The 44-year-old nonprofit created the Text Chat Line, the first nationally to combine texting and website chat options for victims seamlessly. This provided a silent, safe way for victims to seek support when a phone call to a hotline could be dangerous.
CCN, which has helped over 86,000 victims, also quickly implemented HIPAA-compliant video counseling options to ensure continuity of care for clients. The organization takes a holistic approach to the social determinants of health in which checking in on relationship health is just as important as a colonoscopy or mammogram.
Prior to the pandemic, CCN piloted a mobile advocacy program with the support of the Allegheny Health Network and community sites like Gateway and Hearth. Their efforts to change the dynamic of offering support rather than waiting for victims to come forward at shelters and ask for support overcame transportation and inclusion barriers and won them the Governor’s Award for Program of the Year in 2021.
CCN’s nationally recognized PAWS FOR EMPOWERMENT program, which normally provides in-person animal-assisted therapy as well as court accompaniment for victims, produced a series of therapeutic meditation videos for remote counseling sessions. One video of their therapy cat “leading” guided meditation was featured on the Today Show and international media. In October 2021, the PAWS program was one of five programs selected nationally by the Office of Victims of Crime for funding to pilot which would provide transitional housing for victims and their companion animals. In America, pets are important family members and 48 percent of victims cite not wanting to leave a pet behind. They also work to educate veterinarians on symptoms of abuse in pets and people to increase intersection points for victims to get information about support. Over 600 veterinarians and animal care providers have been trained through the Center’s program.
Be it the Zen-like Thea sustaining international attention or their lead canine Penny being featured as an AKC ACE finalist on ESPN, the attention that CCN’s animal advocates have garnered has aided its efforts to reach more clients and raise new revenue to reach its goal.
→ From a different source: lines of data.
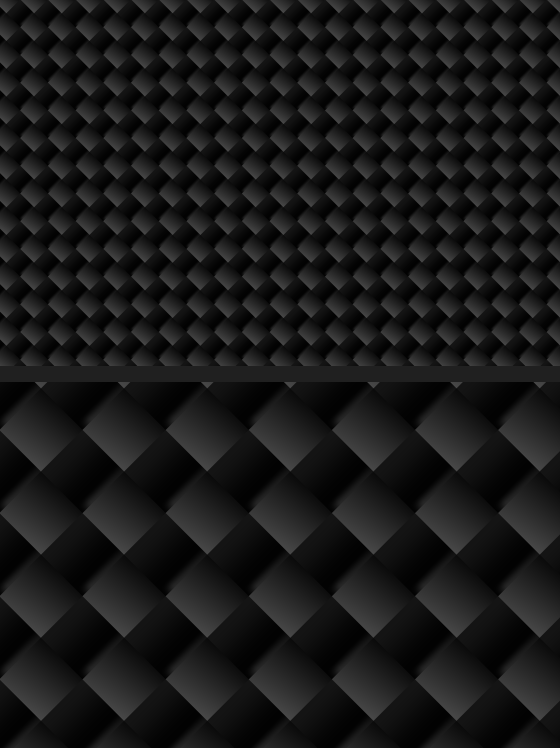
Top, the full canvas; bottom, a detail of the centre.
Write a WebGL 2 fragment shader that draws this pattern.

```glsl
#version 300 es
precision highp float;
// Dark woven carbon: a diagonal checker of shaded satin and black squares.

#define REPEATS_ACROSS 20.21
#define PHASE vec2(0.229, 0.229)
#define SATIN_BRIGHT 0.265
#define SATIN_DIM 0.045
#define UNDER_LIGHT 0.08
#define UNDER_DARK 0.008
#define GLINT_WIDTH 0.18
#define GLINT_LIGHT 0.17
#define AA_GRID 4

uniform vec2 u_resolution;
out vec4 fragColor;

// Raised square: brightest along its lower left edge.
float satinSquare(vec2 cell) {
    float shade = mix(SATIN_BRIGHT, SATIN_DIM, cell.y);
    return shade * mix(0.88, 1.08, cell.x);
}

// Sunken square: fades to black, then a soft glint at its lower right edge.
float underSquare(vec2 cell) {
    float shade = mix(UNDER_LIGHT, UNDER_DARK, smoothstep(0.0, 0.8, cell.x));
    float glint = smoothstep(1.0 - GLINT_WIDTH, 1.0, cell.x);
    float taper = smoothstep(0.0, 0.25, cell.y) * (1.0 - 0.6 * cell.y);
    return shade + GLINT_LIGHT * glint * taper;
}

// Diagonal axes: x runs down to the right, y runs up to the right.
float weave(vec2 point) {
    vec2 p = point * REPEATS_ACROSS - PHASE;
    vec2 diagonal = vec2(p.x - p.y, p.x + p.y) + 0.5;
    vec2 id = floor(diagonal);
    vec2 cell = fract(diagonal);
    bool raised = mod(id.x + id.y, 2.0) < 0.5;
    return raised ? satinSquare(cell) : underSquare(cell);
}

void main() {
    // Average a small grid of samples to smooth the edges.
    float sum = 0.0;
    for (int j = 0; j < AA_GRID; j++) {
        for (int i = 0; i < AA_GRID; i++) {
            vec2 offset = (vec2(i, j) + 0.5) / float(AA_GRID) - 0.5;
            sum += weave((gl_FragCoord.xy + offset) / u_resolution.x);
        }
    }
    fragColor = vec4(vec3(sum / float(AA_GRID * AA_GRID)), 1.0);
}
```
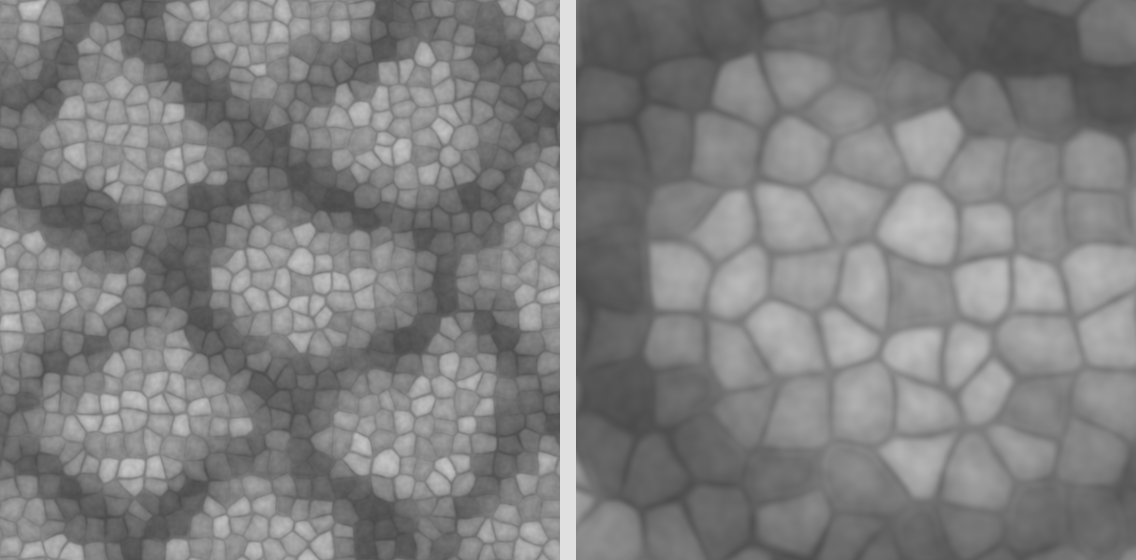
Left: the whole. Right: its middle third, enlarged.
This texture is drawn by a Shadertoy shader. Its source:

```glsl
// Grey reptile skin: small domed scales, darkened along a diagonal net of soft bands.

const float SCALES_ACROSS = 27.0;
const float BAND_TONE = 0.365;
const float PLATE_TONE = 0.645;

vec2 hash2(vec2 p) {
    vec3 h = fract(p.xyx * vec3(0.1031, 0.1030, 0.0973));
    h += dot(h, h.yzx + 33.33);
    return fract((h.xx + h.yz) * h.zy);
}

// Gradient noise, roughly -0.7 to 0.7
float cornerSlope(vec2 corner, vec2 offset) {
    float angle = 6.2832 * hash2(corner + 71.0).x;
    return dot(vec2(cos(angle), sin(angle)), offset);
}

float gradientNoise(vec2 p) {
    vec2 i = floor(p), f = fract(p);
    vec2 u = f * f * f * (f * (f * 6.0 - 15.0) + 10.0);
    vec2 e = vec2(1.0, 0.0);
    float low = mix(cornerSlope(i, f), cornerSlope(i + e, f - e), u.x);
    float high = mix(cornerSlope(i + e.yx, f - e.yx), cornerSlope(i + 1.0, f - 1.0), u.x);
    return mix(low, high, u.y);
}

vec2 warp(vec2 p, float frequency, float amount) {
    vec2 q = p * frequency;
    return p + amount * vec2(gradientNoise(q), gradientNoise(q + 37.7));
}

vec2 cellSite(vec2 cell, float jitter) {
    return cell + 0.5 + jitter * (hash2(cell + 19.0) - 0.5);
}

// Voronoi cell: xy = its site, z = distance to its border with rounded corners
vec3 voronoi(vec2 p, float jitter, float sharpness) {
    vec2 base = floor(p), nearest = base;
    float best = 1e3;
    for (int y = -1; y <= 1; y++)
    for (int x = -1; x <= 1; x++) {
        vec2 site = cellSite(base + vec2(x, y), jitter);
        float d = dot(site - p, site - p);
        if (d < best) { best = d; nearest = base + vec2(x, y); }
    }
    vec2 home = cellSite(nearest, jitter);
    float sum = 0.0;
    for (int y = -2; y <= 2; y++)
    for (int x = -2; x <= 2; x++) {
        if (x == 0 && y == 0) continue;
        vec2 site = cellSite(nearest + vec2(x, y), jitter);
        float border = dot(0.5 * (home + site) - p, normalize(site - home));
        sum += exp(-sharpness * border);
    }
    return vec3(home, -log(sum) / sharpness);
}

// Large diamond plates: 0 in the dark bands, rising softly to 1 inside
float plateMask(vec2 p) {
    vec2 w = warp(p, 6.0, 0.06);
    vec2 diamond = 2.0 * vec2(w.x + w.y, w.x - w.y) + 0.5;
    float border = voronoi(diamond, 0.35, 30.0).z;
    float patches = 0.13 * gradientNoise(p * 7.0 + 5.0) + 0.10 * gradientNoise(p * 15.0 + 9.0);
    return smoothstep(-0.06, 0.30, border + patches);
}

// Dark seam plus a broad dome
float scaleShade(float border) {
    return 0.79 + 0.13 * smoothstep(-0.02, 0.12, border)
                + 0.11 * smoothstep(0.0, 0.40, border);
}

void mainImage(out vec4 fragColor, in vec2 fragCoord) {
    vec2 p = fragCoord / iResolution.y;

    // Small scales
    vec2 q = warp(p * SCALES_ACROSS, 0.8, 0.22);
    vec3 cell = voronoi(q, 0.68, 20.0);
    vec2 site = cell.xy / SCALES_ACROSS;
    float inside = smoothstep(-0.02, 0.16, cell.z);

    // Each scale takes the band tone of its site, blending towards its neighbours
    float plate = mix(plateMask(p), plateMask(site), 0.75 * inside);
    float tone = mix(BAND_TONE, PLATE_TONE, plate);
    float variation = hash2(floor(cell.xy) + 53.0).y - 0.5;
    tone *= 1.0 + 0.25 * variation * inside;

    // Seams, a faint light from above and cloudy grain
    float shade = mix(0.94, scaleShade(cell.z), 0.6 + 0.4 * plate);
    shade += 0.06 * (q.y - cell.y) * inside;
    shade += 0.09 * gradientNoise(p * 48.0) + 0.06 * gradientNoise(p * 115.0);

    fragColor = vec4(vec3(tone * shade), 1.0);
}
```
CCN is on a mission to make the case of the battered pet keeping victims and their companion animals together.
Known for innovation, CCN met its fundraising goal after rapidly converting its annual gala into a virtual music event and raising additional funds from individual donations, enabling the nonprofit to increase its budget by 25%. Join Crisis Center North this Friday evening from 6 pm – 10 pm at Cocktails and Cuisine. Register Here.